Davis, 31, dealt with a strained right forearm this year, but injuries have been a recurring issue for Soler, who would be getting squeezed for playing time even when healthy at Wrigley Field.
The Cuban outfielder has shown flashes of his enormous potential since signing a $30 million contract in the summer of 2012. But Soler (.762 career OPS) looks more like a designated hitter who might benefit from a change of scenery to help unlock some of those physical gifts.
Soler still hasn’t turned 25 yet — or come close to playing a full season in the big leagues — but this is why the Cubs stockpiled so many hitters and prepared to make trades for pitching.
Hector Rondon and Pedro Strop almost disappeared during the playoffs, though the Cubs think that can be largely written off as late-season injuries and issues of timing and sharpness. The Cubs believe in Carl Edwards Jr. but still had to carefully manage his innings and appearances during his rookie season.

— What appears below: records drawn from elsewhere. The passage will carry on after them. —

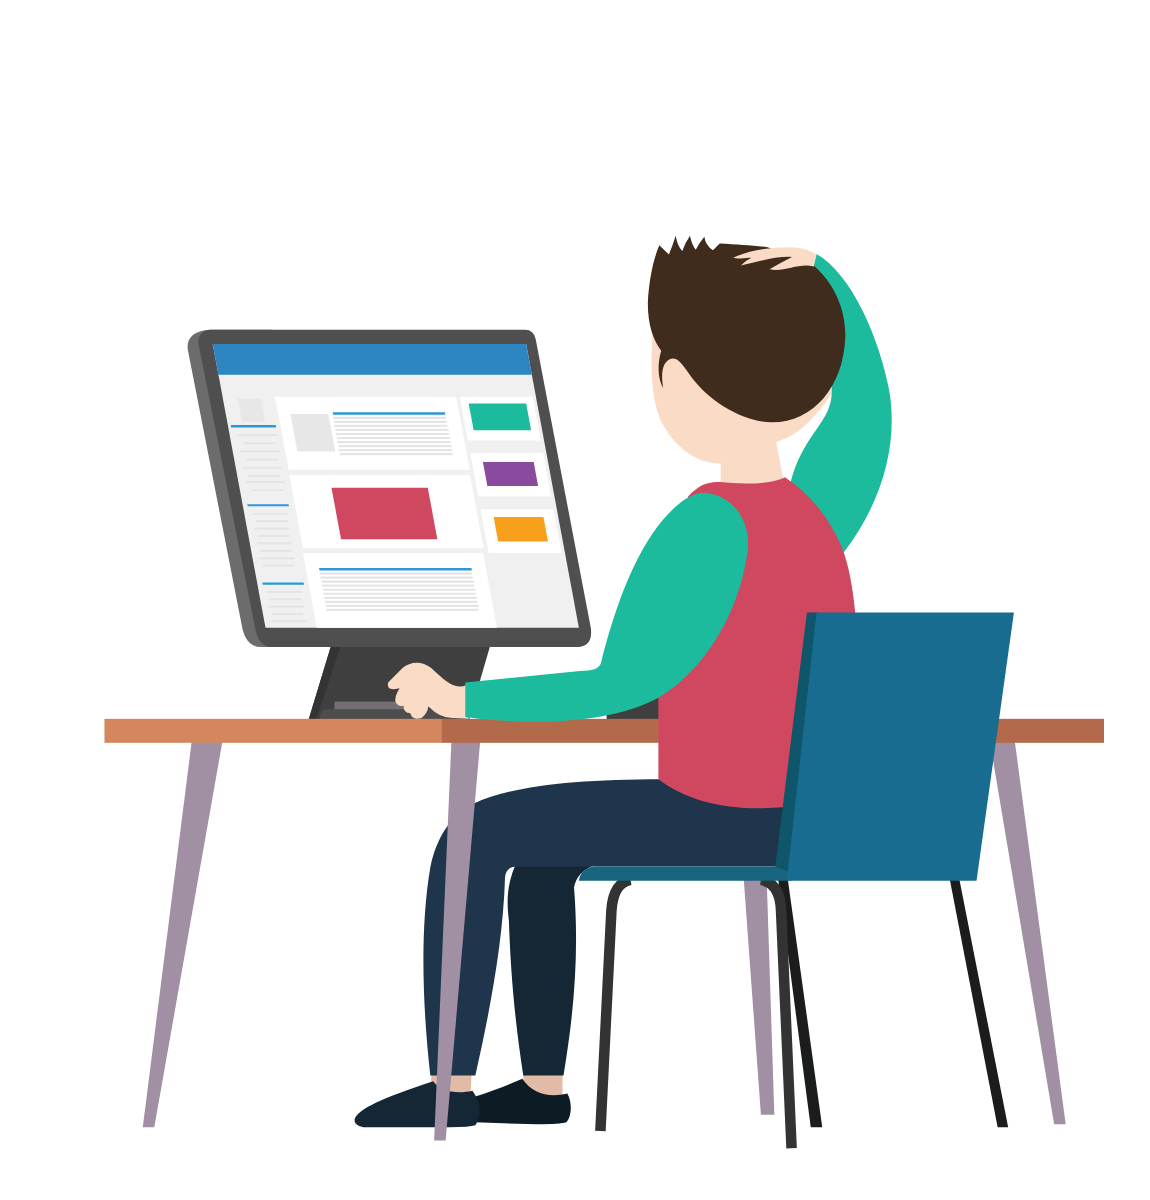
<!DOCTYPE html>
<html lang="en">
<head>
<meta charset="utf-8">
<title>Puzzled at the desk</title>
<style>
:root {
  --paper: #ffffff;
  --frame: #4f4f4f; --frame-side: #6c6c6c; --stand: #3f3f3f; --stand-edge: #343434; --base: #4d4d4d; --base-top: #736f72;
  --page: #f0f0f0; --rule: #e5e5e5; --bar: #2d86c1; --heading: #2a99d6;
  --teal: #1cbb9d; --red: #cf4860; --purple: #8a4a9d; --orange: #f89f1b;
  --skin: #fadbc5; --skin-shade: #e2bba6; --hair: #3f2c1d;
  --trousers: #1e354b; --trousers-far: #152634; --shoe-far: #0d1c24;
  --wood: #d4875e; --wood-shade: #b36a4a; --leg: #a18fa3;
  --chair: #176c8f; --chair-side: #10566b; --seat: #17657f; --metal: #333333; --metal-far: #1b1d1c;
}
html, body { margin: 0; background: var(--paper); }
body { width: 1150px; height: 1200px; overflow: hidden; }
.illustration { display: block; width: 1150px; height: 1200px; }
.frame { fill: var(--frame); } .frame-side { fill: var(--frame-side); }
.stand { fill: var(--stand); } .stand-edge { fill: var(--stand-edge); }
.base { fill: var(--base); } .base-top { fill: var(--base-top); }
.page { fill: var(--page); } .card { fill: var(--paper); } .thumb { fill: #e7e7e7; }
.bar { fill: var(--bar); } .heading { fill: var(--heading); }
.teal { fill: var(--teal); } .red { fill: var(--red); } .purple { fill: var(--purple); } .orange { fill: var(--orange); }
.rules { fill: none; stroke: var(--rule); stroke-width: 2.3; }
.skin { fill: var(--skin); } .skin-shade { fill: var(--skin-shade); } .hair { fill: var(--hair); }
.trousers { fill: var(--trousers); } .trousers-far { fill: var(--trousers-far); } .shoe-far { fill: var(--shoe-far); }
.wood { fill: var(--wood); } .wood-shade { fill: var(--wood-shade); } .table-leg { fill: var(--leg); }
.chair { fill: var(--chair); } .chair-side { fill: var(--chair-side); } .seat { fill: var(--seat); }
.chair-leg { fill: none; stroke: var(--metal); stroke-width: 11; } .chair-leg-far { fill: var(--metal-far); }
</style>
</head>
<body>
<svg class="illustration" viewBox="0 0 1200 1252" preserveAspectRatio="none" role="img" aria-label="A man seen from behind sits at a desk and scratches his head in front of a computer screen">
  <defs>
    <path id="text-block" d="M0 0H118M.5 4.2H118.500M0 8.400H118M.5 12.600H118.500M0 16.800H118M.5 21H118.500M0 25.200H118M.5 29.400H118.500M0 33.600H118M.5 37.800H118"/>
    <path id="text-block-wide" d="M0 0H159M0 4.200H159M.5 8.400H159.500M0 12.600H159M.5 16.800H159.500M0 21H159M.5 25.200H159.500M0 29.400H159M.5 33.600H159.500M0 37.800H159"/>
    <path id="menu-pair" d="M0 0H41M4 8.500H37"/>
    <path id="menu-pair-narrow" d="M0 0H37M2 7.700H35"/>
    <rect id="side-card" x="247.500" width="76" height="45.500"/>
  </defs>

  <g id="far-legs">
    <polygon class="table-leg" points="776,916 800,916 808,1163 794,1163"/>
    <polygon class="table-leg" points="1033,774 1059,774 1112,1173 1100,1173"/>
    <polygon class="table-leg" points="200,774 232,774 161,1176 149,1176"/>
    <polygon class="chair-leg-far" points="812,917 822,917 858,1176 846,1176"/>
    <polygon class="chair-leg-far" points="991,917 1001,917 1052,1176 1041,1176"/>
  </g>

  <g id="monitor">
    <polygon class="stand" points="346,672 512,672 489,751 322,751"/>
    <polygon class="stand-edge" points="346,672 356,672 330,751 322,751"/>
    <rect class="base-top" x="349" y="732" width="90" height="9"/>
    <path class="base" d="M334 751V746Q335 740 342 740H490V751Z"/>
    <path class="stand" d="M633 751V743L690 727V751Z"/>
    <path class="frame-side" d="M219 344C203 345 194 352 196 365L253 656C256 669 263 675 272 675H284V344Z"/>
    <path class="frame" d="M219 344H548Q557 344 559 354L616.500 655Q619 674 603 675H283Q271 674 267 659L208 363Q204 346 219 344Z"/>
    <g id="screen" transform="matrix(1 0 .186 1 222 359)">
      <rect class="page" width="327" height="296"/>
      <rect class="bar" width="327" height="32"/>
      <g id="sidebar">
        <rect class="thumb" x="15.500" y="57" width="24" height="24"/>
        <rect class="heading" x="3" y="84.500" width="47" height="2.500"/>
        <rect class="heading" x="5" y="167" width="43" height="2.200"/>
        <rect class="heading" x="5.500" y="248.700" width="43" height="2.500"/>
        <g class="rules">
          <use href="#menu-pair" x="9" y="95"/>
          <use href="#menu-pair" x="8" y="112"/>
          <use href="#menu-pair" x="7" y="129"/>
          <use href="#menu-pair" x="8" y="144"/>
          <use href="#menu-pair-narrow" x="9" y="177"/>
          <use href="#menu-pair-narrow" x="8" y="192.500"/>
          <use href="#menu-pair-narrow" x="7" y="208"/>
          <use href="#menu-pair-narrow" x="7" y="223.500"/>
          <use href="#menu-pair-narrow" x="8" y="258.500"/>
          <use href="#menu-pair-narrow" x="7" y="274"/>
          <path d="M7 289H44"/>
        </g>
      </g>
      <g id="articles">
        <rect class="card" x="54.800" y="55" width="189" height="76"/>
        <rect class="thumb" x="67.500" y="73" width="39.500" height="39"/>
        <rect class="heading" x="112" y="71" width="117" height="2.700"/>
        <use class="rules" href="#text-block" x="111" y="77"/>
        <rect class="card" x="54.500" y="136.500" width="188.500" height="76.500"/>
        <rect class="red" x="96" y="150" width="100.500" height="53.500"/>
        <rect class="card" x="53.500" y="218" width="188" height="78"/>
        <rect class="heading" x="67.500" y="233.500" width="159" height="2.700"/>
        <use class="rules" href="#text-block-wide" x="67" y="239.500"/>
      </g>
      <g id="side-tiles">
        <use class="card" href="#side-card" y="55"/>
        <rect class="teal" x="255.500" y="62" width="60" height="28"/>
        <use class="card" href="#side-card" y="113.500"/>
        <rect class="purple" x="259" y="123" width="53" height="25"/>
        <use class="card" href="#side-card" y="172.500"/>
        <rect class="orange" x="259.500" y="180.500" width="52" height="25.500"/>
      </g>
    </g>
  </g>

  <g id="legs">
    <path class="skin-shade" d="M546 1120H587V1150H546Z"/>
    <path class="shoe-far" d="M496 1144C515 1138 530 1132 545 1125.500C556 1142 573 1145 592 1141C597 1150 597 1164 591 1171Q585 1173 560 1173L496 1171Z"/>
    <path class="trousers-far" d="M538 902C528 925 529 944 531 960C533 1020 538 1070 546 1122H588C600 1050 604 990 599 926Q602 909 622 902Z"/>
    <path class="skin-shade" d="M450 1120H492L491 1145H450Z"/>
    <path class="trousers-far" d="M370 1168C373 1157 400 1145 452 1128C459 1138 475 1142 493 1138C502 1150 503 1165 496 1174Q490 1176 470 1176H379Q369 1174 370 1168Z"/>
    <path class="trousers" d="M690 813C600 813 535 820 495 838C470 850 455 875 449 905C438 970 441 1050 449 1122H496C510 1060 525 985 527 915Q528 904 540 904H822V835Z"/>
  </g>

  <g id="table">
    <polygon class="table-leg" points="471,774 501,774 465,1190 453,1190"/>
    <rect class="wood" x="109" y="750" width="353" height="25"/>
    <rect class="wood-shade" x="461" y="750" width="691" height="25"/>
  </g>

  <g id="man">
    <path class="skin" d="M681 345C678 395 681 419 690 440C705 468 728 484 752 483.500V510H819L810 461C835 455 855 430 870 408V385L705 335Z"/>
    <path class="teal" d="M852 265C889 286 918 354 928 408C937 462 922 522 880 577L818 520L825 503C835 465 853 450 863 430C869 418 868 408 868 395L872 320L849 277Z"/>
    <path class="red" d="M687 813C720 838 765 847 820 842L842 645H893C890 613 886 590 878 570C865 540 845 515 819 498C805 506 770 505 752 503C738 502 728 507 718 518L687 725Z"/>
    <path class="hair" d="M688 256L698 265.500Q702 256 705 246Q707 257 712 262Q715 253 720 246Q722 256 726 260.500Q729 254 735 247Q736 256 744 261L751 254C770 255 785 256 801 258L849 277C870 295 883 323 882 352C880 404 848 441 805 440.500C775 440 741 419 722 394C712 380 708 374 702 374C692 375 689 388 692 405C686 395 686 379 690 366C682 355 676 340 676 316C677 295 681 272 688 256Z"/>
    <path class="skin" d="M765 269C780 262 800 258 824 258Q842 258 852 266L849 278C834 274 819 284 803 281Q815 274 827 268C809 267 791 273 773 277Q778 272 784 269C778 268 772 271 765 269Z"/>
    <path class="skin" d="M489 713C476 722 465 711 450 697C440 689 428 690 420 697L405 712Q403 719 411 719L417 718Q411 727 413 733Q416 738 421 736Q421 744 428 744Q430 752 440 749Q446 744 447 737Q460 750 474 749L489 750Z"/>
    <path class="teal" d="M732 514C765 514 787 546 779 582C770 640 735 700 687 728C640 754 560 758 485.500 748V712L605 700C618 700 625 698 627 692C640 640 660 580 692 542C705 527 718 516 732 514Z"/>
  </g>

  <g id="chair">
    <path class="chair-leg" d="M658 918Q640 921 638 950L626.500 1180"/>
    <path class="chair-leg" d="M794 918Q814 921 815 950L826 1198"/>
    <path class="seat" d="M604 919C605 910 612 904 622 904H826V919Z"/>
    <polygon class="chair-side" points="842,639 854,639 824,910 809,904"/>
    <polygon class="chair" points="852,639 1058,639 1019,919 821,919"/>
  </g>
</svg>
</body>
</html>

This wouldn’t necessarily stop with Davis, either. The Cubs plan to give Maddon some shiny new toys in the bullpen.